As a result of the COVID-19 outbreak, several businesses have demonstrated that they can operate successfully from remote locations. Even though the notion of a coworking space is relatively new in the commercial real estate industry, there has been significant debate regarding whether it is now obsolete.
Commercial real estate professionals, in particular, rely on these work spaces to conduct business and build relationships with colleagues and clients. Real estate professionals will continue to rely on a new sort of coworking space in the future, despite the fact that many features of working in an office will change.
In the coming months and years, the coworking landscape will look like the following:
Make health and safety a priority
70 percent of Luxembourg’s office spaces had at least a partially open design plan at the start of the first quarter of 2020. There has been an increase in demand for offices that were originally meant to support private work while huge corporations have hurried to build new walls and Plexiglas office barriers.
The physical structure and amount of meeting rooms will be drastically altered for professionals returning to a shared office environment. It doesn’t matter if it’s subconscious or explicit, social distance and one-way traffic patterns are becoming more commonplace, from the grocery store to the workplace.
The trend is set by the residential sector
A look at how the residential real estate market operates can reveal who is in search of shared office space for business purposes.
Before COVID-19, several smaller residential real estate businesses had already begun downsizing.
Rather than building their own offices from scratch, several of these agencies have taken advantage of more flexible workspaces.

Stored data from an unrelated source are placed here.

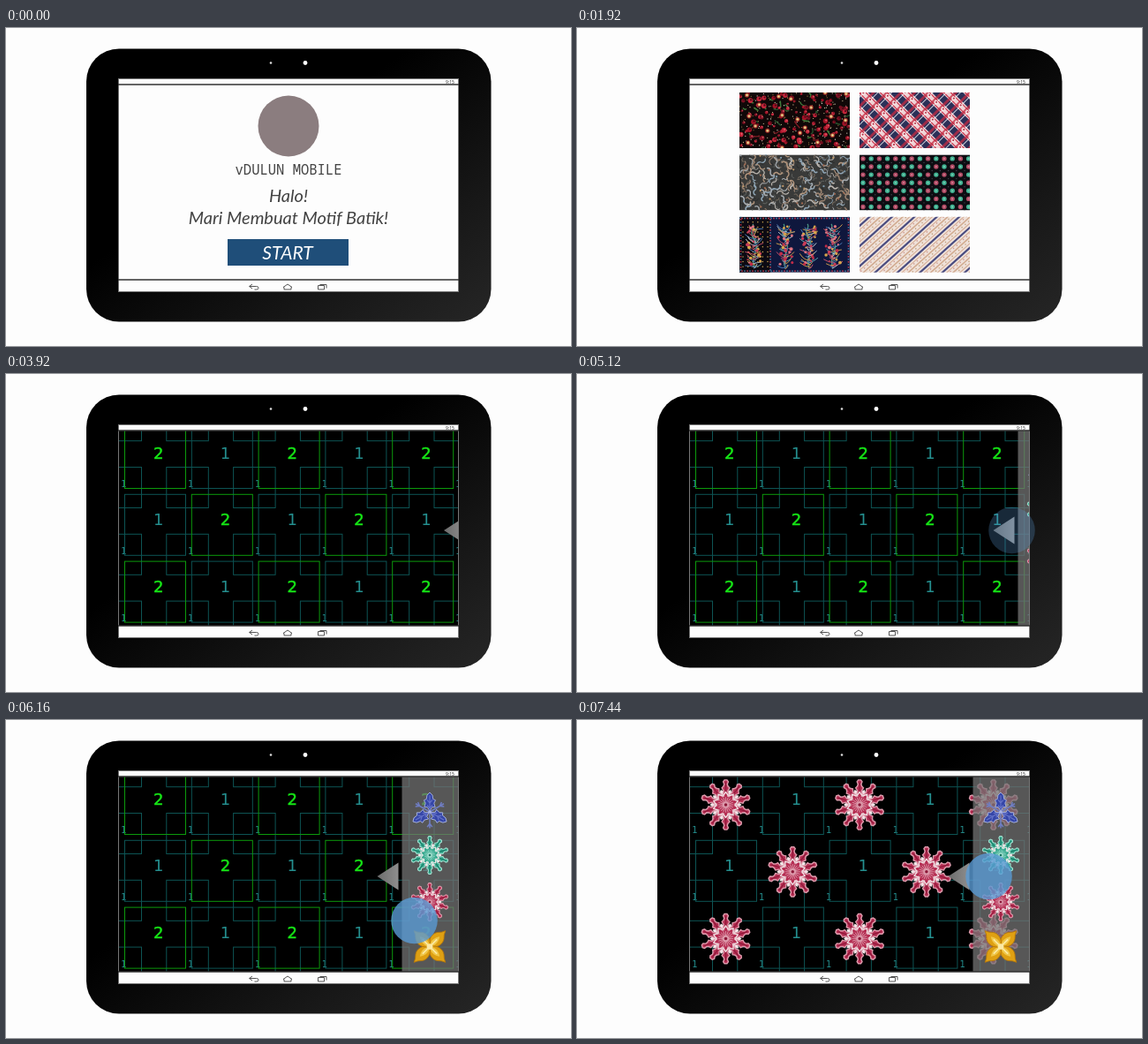
Animation, 640 px wide and 360 px high, one loop 8 s. Source, as an HTML page:

```html
<!DOCTYPE html>
<html lang="id">
<head>
<meta charset="utf-8">
<title>Motif Batik</title>
<style>
  html, body { margin: 0; width: 100%; height: 100%; overflow: hidden; background: #fdfdfd; }
  svg { display: block; width: 100vw; height: 100vh; }
  text { text-anchor: middle; }
  .lato { font: italic 400 20px Lato, sans-serif; fill: #424242; }
  .num { font: 18px "DejaVu Sans", sans-serif; }
</style>
</head>
<body>
<svg id="stage" viewBox="0 0 640 360"></svg>
<script>
const LOOP = 8000, STEP = 80;
const stage = document.getElementById('stage');

let seed = 7;
const rnd = (a = 1, b = 0) => {
  seed = (seed * 16807) % 2147483647;
  return b + (a - b) * seed / 2147483647;
};
const pick = list => list[Math.floor(rnd(list.length))];
const repeat = (n, fn) => Array.from({ length: n }, (_, i) => fn(i)).join('');
const rect = (x, y, w, h, attrs) => `<rect x="${x}" y="${y}" width="${w}" height="${h}" ${attrs}/>`;
const dot = (x, y, r, fill) => `<circle cx="${x}" cy="${y}" r="${r}" fill="${fill}"/>`;
const line = (d, stroke, w = 1) => `<path d="${d}" fill="none" stroke="${stroke}" stroke-width="${w}"/>`;
const group = (id, body, attrs = '') => `<g id="${id}" ${attrs}>${body}</g>`;
const spin = (n, body, from = 0) => repeat(n, i => `<g transform="rotate(${from + i * 360 / n})">${body}</g>`);

// Fabric tiles, each 125 x 63
const W = 125, H = 63;

// Evenly scattered spots: one jittered point per grid cell
const scatter = (cols, rows, draw) => repeat(cols * rows, i =>
  draw((i % cols + rnd()) * W / cols, (Math.floor(i / cols) + rnd()) * H / rows));

function floral() {
  return rect(0, 0, W, H, 'fill="#100808"') +
    scatter(22, 11, (x, y) => dot(x, y, .6, pick(['#d8c59a', '#e8e0d0', '#9c7a42']))) +
    scatter(9, 4, (x, y) =>
      line(`M${x} ${y}q${rnd(6, -6)} ${rnd(6, -6)} ${rnd(9, -9)} ${rnd(6, -6)}`, pick(['#3f7a3a', '#27502c', '#7a1a22']), 1.4)) +
    scatter(15, 7, (x, y) => {
      const r = rnd(2.9, 1.4);
      return dot(x, y, r, pick(['#a01226', '#7c1022', '#c2243a'])) + dot(x + .7, y - .7, r * .4, pick(['#d85a62', '#4a0a14']));
    }) +
    scatter(7, 3, (x, y) => dot(x, y, 2.7, '#8c1c25') + dot(x, y, 1.8, '#d3a25c') + dot(x, y, .8, '#f0dcb4'));
}

function plaid() {
  const bands = (step, w, color, shift = 0) =>
    repeat(24, i => rect(-100 + i * step + shift, -100, w, 220, `fill="${color}"`));
  return rect(0, 0, W, H, 'fill="#f0d3d6"') +
    '<g transform="translate(62 31)">' +
    `<g transform="rotate(-45)">${bands(17, 8, '#2b3058')}${bands(17, 1.2, '#c8344c', 9)}${bands(17, 1.2, '#c8344c', 14.5)}</g>` +
    `<g transform="rotate(45)" opacity=".75">${bands(11, 3, '#c22a42')}${bands(11, 1, '#fff', 4.5)}</g>` +
    `<g transform="rotate(-45)">${repeat(12, c => repeat(18, r => rect(-88.500 + c * 17, -98 + r * 11, 3, 5, 'fill="#f5e2e2"') +
      dot(-87 + c * 17, -95.5 + r * 11, 1, '#b02840')))}</g></g>`;
}

function curls() {
  return rect(0, 0, W, H, 'fill="#393a39"') +
    scatter(18, 9, (x, y) => `<g transform="rotate(${rnd(360)} ${x} ${y})">` +
      line(`M${x} ${y}q2 -3 5 0`, pick(['#5c5f5c', '#756a5e', '#2a2c2d']), 1) + '</g>') +
    scatter(16, 8, (x, y) => {
      const s = rnd(3.8, 1.6);
      return `<g transform="rotate(${rnd(360)} ${x} ${y})">` +
        line(`M${x} ${y}a${s} ${s} 0 0 1 ${s * 1.8} ${s * .4}a${s} ${s} 0 0 0 ${s * 1.7} ${s * .6}`,
          pick(['#a5abb0', '#8fa5b5', '#b3967e', '#9a8270', '#b9b4ae']), rnd(1.7, .8)) + '</g>';
    }) +
    scatter(9, 4, (x, y) => dot(x, y, 1.1, pick(['#a0674d', '#c19a6b', '#7f9aad'])));
}

function dots() {
  return rect(0, 0, W, H, 'fill="#0d0d12"') +
    repeat(7, r => repeat(14, c => {
      const x = 4 + c * 9.2, y = 4.5 + r * 9.1, teal = (r + c) % 2;
      return dot(x, y, 2.7, teal ? '#3fb090' : '#b04a64') + dot(x, y, .9, teal ? '#84d4bc' : '#d98a9c') +
        dot(x + 4.6, y + 4.5, .7, '#45424f');
    }));
}

function bouquet(x) {
  return `<g transform="translate(${x} 8)">` +
    line('M0 50C-6 36 8 30 0 18S2 5 -2 0', '#4f9c86', 1.2) +
    repeat(34, i => {
      const y = 2 + i * 1.35, dx = rnd(11, 2) * (i % 2 ? 1 : -1);
      return line(`M${-dx / 5} ${y + 4}Q${dx / 2} ${y + rnd(6, 1)} ${dx} ${y + rnd(3, -4)}`, pick(['#5f9fa8', '#c99a4a', '#4a76b0', '#b0bec8', '#c0506a']), 1);
    }) +
    repeat(26, i => dot(rnd(8, -8), 3 + i * 1.7, rnd(2, .9), pick(['#c83c58', '#dd7480', '#c02c48', '#d8a44c']))) + '</g>';
}

function panels() {
  const beads = (n, draw) => repeat(n, i => draw(i * 3, i % 2 ? '#c93f58' : '#4a7fa8'));
  return rect(0, 0, W, H, 'fill="#0f173d"') + rect(0, 0, 35, H, 'fill="#0c0a12"') +
    repeat(10, r => repeat(6, c => dot(4 + c * 5.6, 6 + r * 5.6, .75, '#c9a14d'))) +
    beads(42, (p, color) => dot(p, 1.7, .9, color) + dot(p, 61.3, .9, color)) +
    beads(21, (p, color) => dot(1.5, p, .9, color) + dot(35, p, .9, color) + dot(123.5, p, .9, color)) +
    [17, 52, 79, 106].map(bouquet).join('');
}

function stripes() {
  return rect(0, 0, W, H, 'fill="#efe2da"') +
    '<g transform="translate(62 31) rotate(48)">' +
    repeat(11, i => {
      const x = -92 + i * 17;
      return rect(x, -110, 2.2, 220, 'fill="#4a4c80"') + rect(x + 4, -110, 1, 220, 'fill="#d6ab92"') +
        rect(x + 8.5, -110, 1.6, 220, 'fill="#d2ab90"') + rect(x + 14, -110, 1, 220, 'fill="#d6ab92"') +
        repeat(40, k => dot(x + 6.3, -100 + k * 5, .8, '#cf9a94') + dot(x + 12, -98 + k * 5, .8, '#c4a584'));
    }) + '</g>';
}

const tiles = [floral, plaid, curls, dots, panels, stripes].map((draw, i) =>
  `<g transform="translate(${184 + i % 2 * 136} ${73 + Math.floor(i / 2) * 70.4})" clip-path="url(#tileClip)">${draw()}</g>`).join('');

// Motifs, drawn at unit radius
function snowflake(color, dark, pale) {
  const arm = 'M-.05 -.2L-.1 -.42L-.08 -.54L-.15 -.66L-.09 -.72L-.06 -.8L-.1 -.9L-.05 -.97H.05L.1 -.9L.06 -.8L.09 -.72L.15 -.66L.08 -.54L.1 -.42L.05 -.2Z';
  return spin(10, '<path d="M0 0L-.09 -.52L0 -.62L.09 -.52Z" fill="#f3e6e8"/>', 18) +
    spin(10, `<path d="${arm}" fill="${color}" stroke="${pale}" stroke-width=".05"/>` + line('M0 -.5V-.88', dark, .04)) +
    spin(10, line('M-.1 -.36L0 -.5L.1 -.36', '#f3e6e8', .045)) +
    dot(0, 0, .33, color) + spin(20, line('M0 .12V.3', pale, .03)) + dot(0, 0, .13, pale) + dot(0, 0, .06, dark);
}

function trident() {
  const leaf = 'M0 -.05L-.13 -.25L-.28 -.24L-.22 -.45L-.3 -.6L-.17 -.66L-.14 -.86L0 -1L.14 -.86L.17 -.66L.3 -.6L.22 -.45L.28 -.24L.13 -.25Z';
  return spin(3, `<path d="${leaf}" fill="#3546a8" stroke="#a9b4e0" stroke-width=".04"/>` +
      line('M0 -.1V-.85M-.14 -.35L0 -.2L.14 -.35M-.14 -.62L0 -.46L.14 -.62', '#6674c8', .05)) +
    spin(3, line('M0 0V.84M-.13 .78L0 .6L.13 .78', '#6f7dc2', .07)) + dot(0, 0, .08, '#aab4e8');
}

function blossom() {
  const petal = 'M0 0C-.36 -.2 -.42 -.62 -.24 -.84Q-.08 -.98 0 -1.2Q.08 -.98 .24 -.84C.42 -.62 .36 -.2 0 0Z';
  return spin(4, `<path d="${petal}" fill="#dfa012" stroke="#b87808" stroke-width=".04"/>` +
    '<path d="M0 0C-.2 -.25 -.18 -.5 0 -.75C.18 -.5 .2 -.25 0 0Z" fill="#f0c648"/>' +
    line('M0 0V-.55', '#fbe9a4', .08), 45) + dot(0, 0, .16, '#fbe9a4');
}

const place = (id, x, y, r) => `<use href="#${id}" transform="translate(${x} ${y}) scale(${r})"/>`;

// Numbered repeat grid: large cells with a small slot across every cell corner
const PITCH = 75.8, TEAL = '#0d5454';
const grid = (cols, fromRow) => {
  const list = [];
  for (let row = fromRow; row < 3; row++)
    for (let col = 0; col < cols; col++)
      list.push({ x: 134.500 + col * PITCH, y: 60.500 + row * PITCH, main: (row + col) % 2 === 0 });
  return list;
};
const cells = grid(5, 0), corners = grid(6, -1);
const mains = cells.filter(c => c.main);
const label = (c, n, fill, attrs = '') => `<text class="num" x="${c.x + 38.2}" y="${c.y + 35}" fill="${fill}" ${attrs}>${n}</text>`;
const box = (c, stroke) => rect(c.x, c.y, 69, 69, `fill="none" stroke="${stroke}"`);

const base =
  corners.map(c => rect(c.x - 28.5, c.y + 45, 47.500, 46, `fill="none" stroke="${TEAL}"`) +
    `<text x="${c.x - 1}" y="${c.y + 67.5}" font-size="10" font-family="DejaVu Sans, sans-serif" fill="#248f8f">1</text>`).join('') +
  cells.filter(c => !c.main).map(c => box(c, TEAL) + label(c, 1, '#248f8f')).join('');

const drawer = rect(524, 64, 140, 221, 'fill="#757575" opacity=".75"') +
  '<path d="M496 177L520 161.500V192.500Z" fill="url(#tip)"/>' +
  place('blue', 555.5, 104, 22) + place('green', 555.5, 153, 22) +
  place('red', 555.5, 206, 22) + place('gold', 555.5, 256.500, 21);

stage.innerHTML = `
  <defs>
    <linearGradient id="body" x1="0" y1="0" x2="1" y2="1">
      <stop offset=".4" stop-color="#000"/><stop offset=".75" stop-color="#171717"/><stop offset="1" stop-color="#262626"/>
    </linearGradient>
    <linearGradient id="tip"><stop stop-color="#6c6c6c"/><stop offset="1" stop-color="#8e8e8e"/></linearGradient>
    <clipPath id="tileClip">${rect(0, 0, W, H, '')}</clipPath>
    <clipPath id="viewClip">${rect(128, 64, 384, 221, '')}</clipPath>
    ${group('red', snowflake('#b52d52', '#8c1838', '#dc9aab'))}
    ${group('green', snowflake('#2fa58a', '#177560', '#a4dfd0'))}
    ${group('blue', trident())}
    ${group('gold', blossom())}
  </defs>` +
  rect(0, 0, 640, 360, 'fill="#fdfdfd"') +
  rect(91, 23.5, 458.5, 309, 'rx="37" fill="url(#body)"') +
  dot(300, 39.5, 1.3, '#ddd') + dot(339, 39.5, 2.4, '#fff') +
  rect(127.5, 57.5, 385, 241, 'fill="#fdfdfd" stroke="#777"') +
  group('welcome',
    dot(320, 111, 34.5, '#8b7d7f') +
    '<text x="320" y="166" font-family="Noto Sans Mono, monospace" font-size="15.5" font-weight="300" fill="#444">vDULUN MOBILE</text>' +
    '<text class="lato" x="320" y="197">Halo!</text>' +
    '<text class="lato" x="320" y="222">Mari Membuat Motif Batik!</text>' +
    rect(251, 239, 137, 30, 'id="button" fill="#1f4e79"') +
    '<text class="lato" x="319" y="261.500" style="fill:#fff;font-size:21px">START</text>') +
  group('choices', tiles) +
  group('editor',
    rect(127, 64, 386, 221, 'fill="#000"') + base +
    group('slots', mains.map(c => box(c, '#0c9a0c') + label(c, 2, '#16e616', 'stroke="#16e616" stroke-width=".5"')).join('')) +
    group('filled', mains.map(c => place('red', c.x + 34, c.y + 35.500, 29)).join('')) +
    group('drawer', drawer), 'clip-path="url(#viewClip)"') +
  line('M127 64H513M127 285H513', '#333', 1.3) +
  '<text x="503" y="62.500" font-family="Noto Sans, sans-serif" font-size="5" fill="#333">9:15</text>' +
  line('M279 290l-3.500 2.500l3.500 2.500M276 292.500h7.500q2.500 0 2.500 1.800t-2.500 1.800h-2', '#555') +
  line('M314 293.500l5-3.500l5 3.500h-1v2.500h-8v-2.500z', '#555') +
  line('M353.500 291.500h7v4.500h-7zM355.500 290.500h7.500v4', '#555') +
  group('dragged', '<use href="#red" transform="scale(22)"/>') +
  group('touch', dot(0, 0, 26.3, '#5b9bd5'));

const el = id => document.getElementById(id);
const clamp = v => Math.max(0, Math.min(1, v));
const ease = v => { const p = clamp(v); return p * p * (3 - 2 * p); };
const show = (id, on) => el(id).setAttribute('display', on ? 'inline' : 'none');
const move = (id, x, y) => el(id).setAttribute('transform', `translate(${x} ${y})`);

function touchState(t, drag) {
  if (t >= 7440) return [466.5, 177, 1];
  if (t >= 7360) return [0, 0, 0];
  if (t >= 5760) return [462.5 - 236 * drag, 227 - 34 * drag, clamp((t - 5680) / 480)];
  const fade = t < 4880 ? (t - 3920) / 400 : 1 - (t - 4800) / 480;
  return [492.5, 177, clamp(fade)];
}

function render(now) {
  const t = Math.floor(now % LOOP / STEP) * STEP;
  const drag = ease((t - 6420) / 860);
  const done = t >= 7360;
  show('welcome', t < 1920);
  show('choices', t >= 1920 && t < 3920);
  show('editor', t >= 3920);
  show('slots', !done);
  show('filled', done);
  show('dragged', t >= 6480 && !done);
  el('button').setAttribute('fill', t === 1120 ? '#2e6ca4' : '#1f4e79');
  move('drawer', -75.5 * ease((t - 4800) / 840), 0);
  move('dragged', 480 - 236 * drag, 206 - 34 * drag);
  const [x, y, alpha] = touchState(t, drag);
  move('touch', x, y);
  el('touch').setAttribute('opacity', alpha * .8);
}

const start = performance.now();
function tick() {
  render(performance.now() - start);
  requestAnimationFrame(tick);
}
tick();
</script>
</body>
</html>
```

Pandemic-related trends were also increased in all industries.
Residential real estate brokers are flocking to shared workspaces for a variety of reasons.
As the economy continues to fluctuate, short-term leases are becoming more popular.
Shared workspaces allow businesses to scale up or down their office space as their needs evolve.
Downtown locations are appealing and convenient for agents who use coworking spaces. For customers who want to know exactly where they are going prior to any in-person encounters, this holds true even in the context of COVID-19.
With updated public safety rules, professional coworking spaces will become increasingly attractive for people seeking private chats in a relaxed setting without fear of being overheard.
Home offices, as anyone with children knows, are no substitute for a professional workplace environment that encourages concentrated concentration.. Professionals who need to work outside of their homes can benefit from coworking spaces, even in the face of the greatest public health crisis in decades.
Many businesses are already looking for new office space as towns implement their own gradual reopening plans and regulations, and flexibility is a major factor in the search.
Businesses of all sizes should evaluate how a reduced office footprint would appear and how it can work as the global workforce adapts and responds to the current economic crisis.
The residential sector has been ahead of the curve when it comes to the emergence of professional coworking spaces.
Shorter leases and a new focus on providing separate, safe office spaces in changing downtowns across the country go hand-in-hand with an agile approach to workforce planning. Despite the demise of the traditional workplace model, professional coworking spaces are on the upswing.